Truth Be Told: CA Dem Chair Bauman is Trying to End-Run the Party’s Small-d Democracy

EASTSIDER-In a move worthy of Tom Perez’ recent purge of the DNC Unity Committee, Eric Bauman is trying to lean on candidates for the 2018 Elections to forgo their rights to be voted on at the State Convention next month. 

So, let’s see what is truly being proposed. One of the really big deals in being a delegate is that you get to go to the convention and vote to endorse candidates for the various elected offices in California. It is, in fact, a right embedded in the CA Dems Bylaws. 

To circumvent those pesky little Bylaws, Eric Bauman has written a letter to potential candidates for office, asking them to waive their rights to be voted on by the delegates. He portrays his request as some kind of horsepuckey party loyalty gesture, but that doesn’t square with what it’s really all about -- control of endorsements.  

Even Bauman must admit in his letter, “I recognize that the choice is yours to seek the CDP’s endorsement consideration...” Well, thanks a bunch, Eric. You are truly a mensch for pointing out that you can’t legally do anything about it. 

Talk about anti-democratic. As the LA Times pointed out, what this boils down to is Bauman’s recognition that he tore the Party apart with his crooked vote counting decisions so he could beat Kimberly Ellis to be head of the party. Now he’s trying to keep the lid on. 

This kind of mentality is not going to switch a bunch of seats from Red to Blue in the Golden State, and his bush-league rhetoric is only going to make divisions widen. 

There are a couple of other reasons why this is a stupid attempt to control votes. First, the party faithful that cared enough to run for party office and become delegates are mostly viewed as food sources by the CDP: they simply want their money with a dollop of “vote how you are told.” 

Yet the best thing about being a delegate and going through all the arcane, backbiting, boring stuff at a convention is that you actually get to vote on endorsements. And early endorsements are a big deal. Potential candidates seek you out, pay attention to your opinion, and vie for your convention vote. 

Local clubs, like the East Area Progressives, have been doing early endorsements for some time. In their case, a recent early endorsement of Luis Lopez ultimately brought him within 1000 votes of the big bucks party establishment carpetbagger Wendy Carrillo in a runoff for the 51st AD. Clear proof that the early endorsement system works. 
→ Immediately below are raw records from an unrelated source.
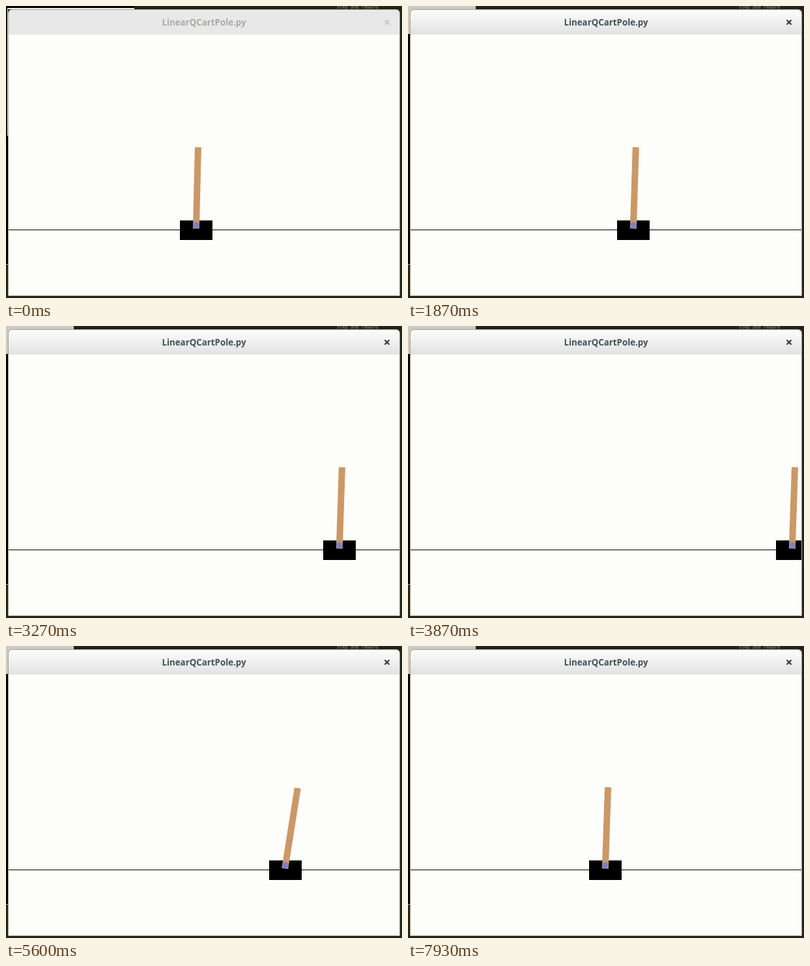
An HTML page with a canvas that plays this animation: 608x448 px, repeating every 8000 ms.

```html
<!DOCTYPE html>
<html lang="en">
<head>
<meta charset="utf-8">
<title>Cart pole</title>
<style>
  html, body { margin: 0; width: 100%; height: 100%; overflow: hidden; background: #24241a; }
  canvas { display: block; }
</style>
</head>
<body>
<canvas id="stage" width="608" height="448"></canvas>
<script>
const ctx = document.getElementById('stage').getContext('2d');
const LOOP = 8000, STEP = 200 / 3, FOCUS_AT = 400;

// Rises from 0 and settles into a straight line that starts at zero seconds.
const ramp = (s, softness) => softness * Math.log(1 + Math.exp(s / softness));

// Cart centre in px and pole angle in degrees, s seconds into an episode.
const episodes = [
  {
    start: 0,
    x: s => 291 + 130 * ramp(s - 1.57, 0.35),
    angle: s => 1.9 - 0.5 * Math.exp(-s)
  },
  {
    start: 3.98,
    x: s => 308 + 9.9 * s + 22.4 * s ** 3.2,
    angle: s => 9 * Math.sin(0.94 * s) ** 2
  },
  {
    start: 6.17,
    x: s => 303.6 - 7 * Math.sin(2.45 * Math.max(0, s - 0.6)) ** 2,
    angle: s => 1.5 * (s - 0.63) ** 2
  }
];

function rect(x, y, w, h, color) {
  ctx.fillStyle = color;
  ctx.fillRect(x, y, w, h);
}

function drawDesktop(focused) {
  rect(0, 0, 608, 448, '#24241a');
  rect(0, 0, 4, 396, '#000');
  rect(0, 396, 3, 1, '#a8a8a0');
  if (focused) {
    rect(0, 0, 104, 8, '#c9c9c6');
    rect(0, 0, 4, 43, '#c9c9c6');
  } else {
    rect(0, 0, 197, 3, '#000');
    rect(2, 3, 195, 2, '#f0efe4');
    rect(2, 5, 1, 194, '#f0efe4');
  }
  ctx.font = '7px "DejaVu Sans Mono", monospace';
  ctx.textAlign = 'left';
  ctx.fillStyle = '#94948a';
  ctx.fillText('step and reward', 508, 4);
}

function drawWindow(focused) {
  ctx.save();
  ctx.beginPath();
  ctx.roundRect(3, 5, 602, 440, [6, 6, 0, 0]);
  ctx.fillStyle = '#a9a980';
  ctx.fill();
  ctx.beginPath();
  ctx.roundRect(4, 6, 600, 438, [5, 5, 0, 0]);
  ctx.clip();
  rect(4, 44, 600, 400, '#fdfefb');
  let bar = '#e8e8e9';
  if (focused) {
    bar = ctx.createLinearGradient(0, 6, 0, 44);
    bar.addColorStop(0, '#fcfcfb');
    bar.addColorStop(1, '#e2e2e2');
  }
  rect(4, 6, 600, 38, bar);
  ctx.restore();

  ctx.font = 'bold 13.3px "Open Sans", "Noto Sans", sans-serif';
  ctx.textAlign = 'center';
  ctx.fillStyle = focused ? '#40525a' : '#a9aaa2';
  ctx.fillText('LinearQCartPole.py', 304, 30);
  ctx.strokeStyle = focused ? '#2e3a40' : '#c6c7c4';
  ctx.lineWidth = 2.2;
  ctx.beginPath();
  ctx.moveTo(581.5, 21.5);
  ctx.lineTo(588.5, 28.5);
  ctx.moveTo(588.5, 21.5);
  ctx.lineTo(581.5, 28.5);
  ctx.stroke();
}

function drawCart(x, angle) {
  ctx.save();
  ctx.beginPath();
  ctx.rect(4, 44, 600, 400);
  ctx.clip();
  rect(4, 343, 600, 1, '#000');
  rect(x - 25, 329, 50, 30, '#000');
  ctx.translate(x, 336.5);
  ctx.rotate(angle * Math.PI / 180);
  rect(-5, -120, 10, 125, '#cc9864');
  ctx.beginPath();
  ctx.arc(0, 0, 5, 0, Math.PI * 2);
  ctx.fillStyle = '#8080c8';
  ctx.fill();
  ctx.restore();
}

function draw(now) {
  // The simulation is shown at fifteen pictures a second.
  const t = Math.floor((now % LOOP + 4) / STEP) * STEP % LOOP;
  const episode = episodes.findLast(e => t / 1000 >= e.start);
  const s = t / 1000 - episode.start;
  const focused = t >= FOCUS_AT;
  drawDesktop(focused);
  drawWindow(focused);
  drawCart(Math.round(episode.x(s)), episode.angle(s));
}

const start = performance.now();
function tick() {
  draw(performance.now() - start);
  requestAnimationFrame(tick);
}
tick();
</script>
</body>
</html>
```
Further, what Bauman is really trying to do -- and I think he underestimates the intelligence of today’s delegates -- is to get to have his people, aka Executive Board of the CDP, decide who gets endorsed.  The fact that this means endorsements wouldn’t be made until after the Primary elections, sometime in the summer of 2018, evidently bothers him not. Let’s be clear. Eric Bauman wants for himself and the Executive Board to decide the endorsements.  

Remember, all these machinations are a desperate attempt to get around the CDP bylaws he is pledged as Chair to honor. The state party bylaws are pretty clear that “This Committee’s endorsement process shall be broadly and fairly representative of the various components of the Party.” (Article 8, Section 1, part d: yes, for democratic!) 

So, we will lose the ability to get people excited about candidates, to have a vigorous primary system that gives the occasional grassroots candidate a shot at getting elected to office; we will also lose the momentum that would make ordinary people kick in a Bernie $27 to help out the outsiders. 

The Takeaway 

It’s time for Bauman to retire on his lobbying dollars and allow a younger, more intellectually honest person to step in and run the CDP. Gee, like maybe Kimberly Ellis? Hmm... 

This attempt stinks so bad that even the Sacramento Bee ran an opinion piece by former state party controller Hilary Crosby called, “Don’t silence Democratic delegates on endorsements.”   

Bauman’s exercise is simply a California version of DNC’s distrust of grassroots small ‘d’ democratic candidates, and an attempt to maintain control of the party at any cost. As I wrote recently on the national DNC, “I just don’t understand how their politically correct and morally bankrupt pandering is supposed to gain them election victories.”    

Makes me wonder if that shoe doesn’t fit on the California Democratic Party as well. 

So, come on down, everyone. Ignore Eric Bauman’s latest suppression technique, have a great convention, and give us a good field of candidates who are grassroots locals and actually stand for something!


(Tony Butka is an Eastside community activist, who has served on a neighborhood council, has a background in government and is a contributor to CityWatch.) Edited for CityWatch by Linda Abrams.